**Dataset entries**:
###

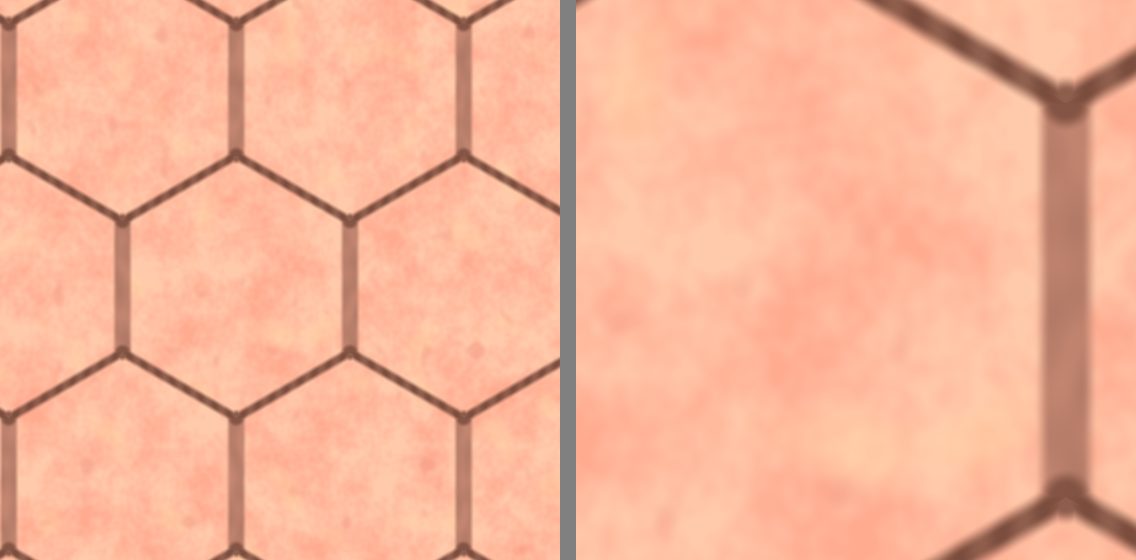
Left, the full canvas; right, a detail of the centre.
A WebGL 2 fragment shader for this pattern:

```glsl
#version 300 es
precision highp float;
// Mottled peach hexagon tiles with wide soft uprights and thin dark slanted joints.

#define TILE_PITCH 0.40625
#define TILE_CENTER vec2(0.4219, 0.4880)
#define UPRIGHT_HALF 0.0143
#define SLANT_HALF 0.0072
#define NODE_RADIUS 0.0125
#define EDGE_SOFTNESS 0.0050
#define BEADS_PER_PITCH 16.0
#define BEAD_STRENGTH 0.16
#define MOTTLE_SCALE 8.5
#define MOTTLE_CONTRAST 1.6

uniform vec2 u_resolution;
out vec4 fragColor;

const float TAU = 6.2831853;
const float SQRT3 = 1.7320508;
const vec3 PEACH = vec3(1.00, 0.79, 0.67);
const vec3 PINK = vec3(1.00, 0.67, 0.565);
const vec3 CREAM = vec3(1.00, 0.83, 0.65);
const vec3 BLUSH = vec3(0.95, 0.60, 0.51);
const vec3 UPRIGHT = vec3(0.73, 0.50, 0.42);
const vec3 SLANT = vec3(0.48, 0.30, 0.24);

// Unit gradient for a lattice point
vec2 gradientAt(vec2 cell) {
  uvec2 q = uvec2(ivec2(cell) + 4096) * uvec2(1597334673u, 3812015801u);
  uint h = q.x ^ q.y;
  h = (h ^ (h >> 15u)) * 2246822519u;
  h ^= h >> 13u;
  float angle = float(h & 65535u) / 65536.0 * TAU;
  return vec2(cos(angle), sin(angle));
}

float gradientNoise(vec2 p) {
  vec2 i = floor(p), f = p - i;
  vec2 w = f * f * f * (f * (f * 6.0 - 15.0) + 10.0);
  vec2 e = vec2(1.0, 0.0);
  float a = dot(gradientAt(i), f);
  float b = dot(gradientAt(i + e.xy), f - e.xy);
  float c = dot(gradientAt(i + e.yx), f - e.yx);
  float d = dot(gradientAt(i + e.xx), f - e.xx);
  return mix(mix(a, b, w.x), mix(c, d, w.x), w.y);
}

float fractalNoise(vec2 p) {
  float sum = 0.0, weight = 0.42;
  for (int octave = 0; octave < 4; octave++) {
    sum += weight * gradientNoise(p);
    p = p * 2.13 + vec2(17.3, 9.1);
    weight *= 0.78;
  }
  return sum;
}

// Offset from the nearest tile centre, in units of the pitch
vec2 hexLocal(vec2 p) {
  vec2 period = vec2(1.0, SQRT3);
  vec2 a = p - period * floor(p / period + 0.5);
  vec2 q = p - 0.5 * period;
  vec2 b = q - period * floor(q / period + 0.5);
  return dot(a, a) < dot(b, b) ? a : b;
}

// Coverage of a soft line of the given half width
float stroke(float dist, float halfWidth, float softness) {
  return 1.0 - smoothstep(halfWidth - softness, halfWidth + softness, dist);
}

// Blotchy glaze with pale patches and small rosy spots
vec3 glaze(vec2 uv) {
  vec2 p = uv * vec2(1.1, 1.0) * MOTTLE_SCALE;
  float blotch = 0.42 + MOTTLE_CONTRAST * fractalNoise(p);
  vec3 color = mix(PEACH, PINK, clamp(blotch, 0.0, 1.0));
  float pale = smoothstep(0.15, 0.55, gradientNoise(p * 1.4 + 31.7));
  color = mix(color, CREAM, 0.45 * pale);
  float spot = smoothstep(0.36, 0.62, gradientNoise(p * 2.3 + 73.2));
  return mix(color, BLUSH, 0.5 * spot);
}

void main() {
  vec2 uv = gl_FragCoord.xy / u_resolution.y;
  float softness = max(EDGE_SOFTNESS, 0.75 / u_resolution.y);
  vec2 lattice = (uv - TILE_CENTER) / TILE_PITCH;
  vec2 local = abs(hexLocal(lattice));

  // Distances to the joints and corners, in canvas units
  float uprightDist = TILE_PITCH * (0.5 - local.x);
  float slantDist = TILE_PITCH * (0.5 - dot(local, vec2(0.5, 0.5 * SQRT3)));
  float sideNode = distance(local, vec2(0.5, 0.5 / SQRT3));
  float tipNode = distance(local, vec2(0.0, 1.0 / SQRT3));
  float nodeDist = TILE_PITCH * min(sideNode, tipNode);

  // Wide uprights, lightly uneven in tone
  vec3 color = glaze(uv);
  vec3 uprightColor = UPRIGHT * (1.0 + 0.10 * gradientNoise(uv * vec2(50.0, 24.0)));
  color = mix(color, uprightColor, stroke(uprightDist, UPRIGHT_HALF, softness));

  // Thin beaded slants meet in dark corners
  float bead = 0.5 + 0.5 * cos(TAU * BEADS_PER_PITCH * lattice.x);
  float slant = stroke(slantDist, SLANT_HALF, softness) * (1.0 - BEAD_STRENGTH * bead);
  float node = 0.85 * stroke(nodeDist, NODE_RADIUS, softness);
  color = mix(color, SLANT, max(slant, node));

  fragColor = vec4(color, 1.0);
}
```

###

**Directions for this task**: Hand back the data exactly as it appears, with all pictures cut.

**Finished task**:
Left, the full canvas; right, a detail of the centre.
A WebGL 2 fragment shader for this pattern:

```glsl
#version 300 es
precision highp float;
// Mottled peach hexagon tiles with wide soft uprights and thin dark slanted joints.

#define TILE_PITCH 0.40625
#define TILE_CENTER vec2(0.4219, 0.4880)
#define UPRIGHT_HALF 0.0143
#define SLANT_HALF 0.0072
#define NODE_RADIUS 0.0125
#define EDGE_SOFTNESS 0.0050
#define BEADS_PER_PITCH 16.0
#define BEAD_STRENGTH 0.16
#define MOTTLE_SCALE 8.5
#define MOTTLE_CONTRAST 1.6

uniform vec2 u_resolution;
out vec4 fragColor;

const float TAU = 6.2831853;
const float SQRT3 = 1.7320508;
const vec3 PEACH = vec3(1.00, 0.79, 0.67);
const vec3 PINK = vec3(1.00, 0.67, 0.565);
const vec3 CREAM = vec3(1.00, 0.83, 0.65);
const vec3 BLUSH = vec3(0.95, 0.60, 0.51);
const vec3 UPRIGHT = vec3(0.73, 0.50, 0.42);
const vec3 SLANT = vec3(0.48, 0.30, 0.24);

// Unit gradient for a lattice point
vec2 gradientAt(vec2 cell) {
  uvec2 q = uvec2(ivec2(cell) + 4096) * uvec2(1597334673u, 3812015801u);
  uint h = q.x ^ q.y;
  h = (h ^ (h >> 15u)) * 2246822519u;
  h ^= h >> 13u;
  float angle = float(h & 65535u) / 65536.0 * TAU;
  return vec2(cos(angle), sin(angle));
}

float gradientNoise(vec2 p) {
  vec2 i = floor(p), f = p - i;
  vec2 w = f * f * f * (f * (f * 6.0 - 15.0) + 10.0);
  vec2 e = vec2(1.0, 0.0);
  float a = dot(gradientAt(i), f);
  float b = dot(gradientAt(i + e.xy), f - e.xy);
  float c = dot(gradientAt(i + e.yx), f - e.yx);
  float d = dot(gradientAt(i + e.xx), f - e.xx);
  return mix(mix(a, b, w.x), mix(c, d, w.x), w.y);
}

float fractalNoise(vec2 p) {
  float sum = 0.0, weight = 0.42;
  for (int octave = 0; octave < 4; octave++) {
    sum += weight * gradientNoise(p);
    p = p * 2.13 + vec2(17.3, 9.1);
    weight *= 0.78;
  }
  return sum;
}

// Offset from the nearest tile centre, in units of the pitch
vec2 hexLocal(vec2 p) {
  vec2 period = vec2(1.0, SQRT3);
  vec2 a = p - period * floor(p / period + 0.5);
  vec2 q = p - 0.5 * period;
  vec2 b = q - period * floor(q / period + 0.5);
  return dot(a, a) < dot(b, b) ? a : b;
}

// Coverage of a soft line of the given half width
float stroke(float dist, float halfWidth, float softness) {
  return 1.0 - smoothstep(halfWidth - softness, halfWidth + softness, dist);
}

// Blotchy glaze with pale patches and small rosy spots
vec3 glaze(vec2 uv) {
  vec2 p = uv * vec2(1.1, 1.0) * MOTTLE_SCALE;
  float blotch = 0.42 + MOTTLE_CONTRAST * fractalNoise(p);
  vec3 color = mix(PEACH, PINK, clamp(blotch, 0.0, 1.0));
  float pale = smoothstep(0.15, 0.55, gradientNoise(p * 1.4 + 31.7));
  color = mix(color, CREAM, 0.45 * pale);
  float spot = smoothstep(0.36, 0.62, gradientNoise(p * 2.3 + 73.2));
  return mix(color, BLUSH, 0.5 * spot);
}

void main() {
  vec2 uv = gl_FragCoord.xy / u_resolution.y;
  float softness = max(EDGE_SOFTNESS, 0.75 / u_resolution.y);
  vec2 lattice = (uv - TILE_CENTER) / TILE_PITCH;
  vec2 local = abs(hexLocal(lattice));

  // Distances to the joints and corners, in canvas units
  float uprightDist = TILE_PITCH * (0.5 - local.x);
  float slantDist = TILE_PITCH * (0.5 - dot(local, vec2(0.5, 0.5 * SQRT3)));
  float sideNode = distance(local, vec2(0.5, 0.5 / SQRT3));
  float tipNode = distance(local, vec2(0.0, 1.0 / SQRT3));
  float nodeDist = TILE_PITCH * min(sideNode, tipNode);

  // Wide uprights, lightly uneven in tone
  vec3 color = glaze(uv);
  vec3 uprightColor = UPRIGHT * (1.0 + 0.10 * gradientNoise(uv * vec2(50.0, 24.0)));
  color = mix(color, uprightColor, stroke(uprightDist, UPRIGHT_HALF, softness));

  // Thin beaded slants meet in dark corners
  float bead = 0.5 + 0.5 * cos(TAU * BEADS_PER_PITCH * lattice.x);
  float slant = stroke(slantDist, SLANT_HALF, softness) * (1.0 - BEAD_STRENGTH * bead);
  float node = 0.85 * stroke(nodeDist, NODE_RADIUS, softness);
  color = mix(color, SLANT, max(slant, node));

  fragColor = vec4(color, 1.0);
}
```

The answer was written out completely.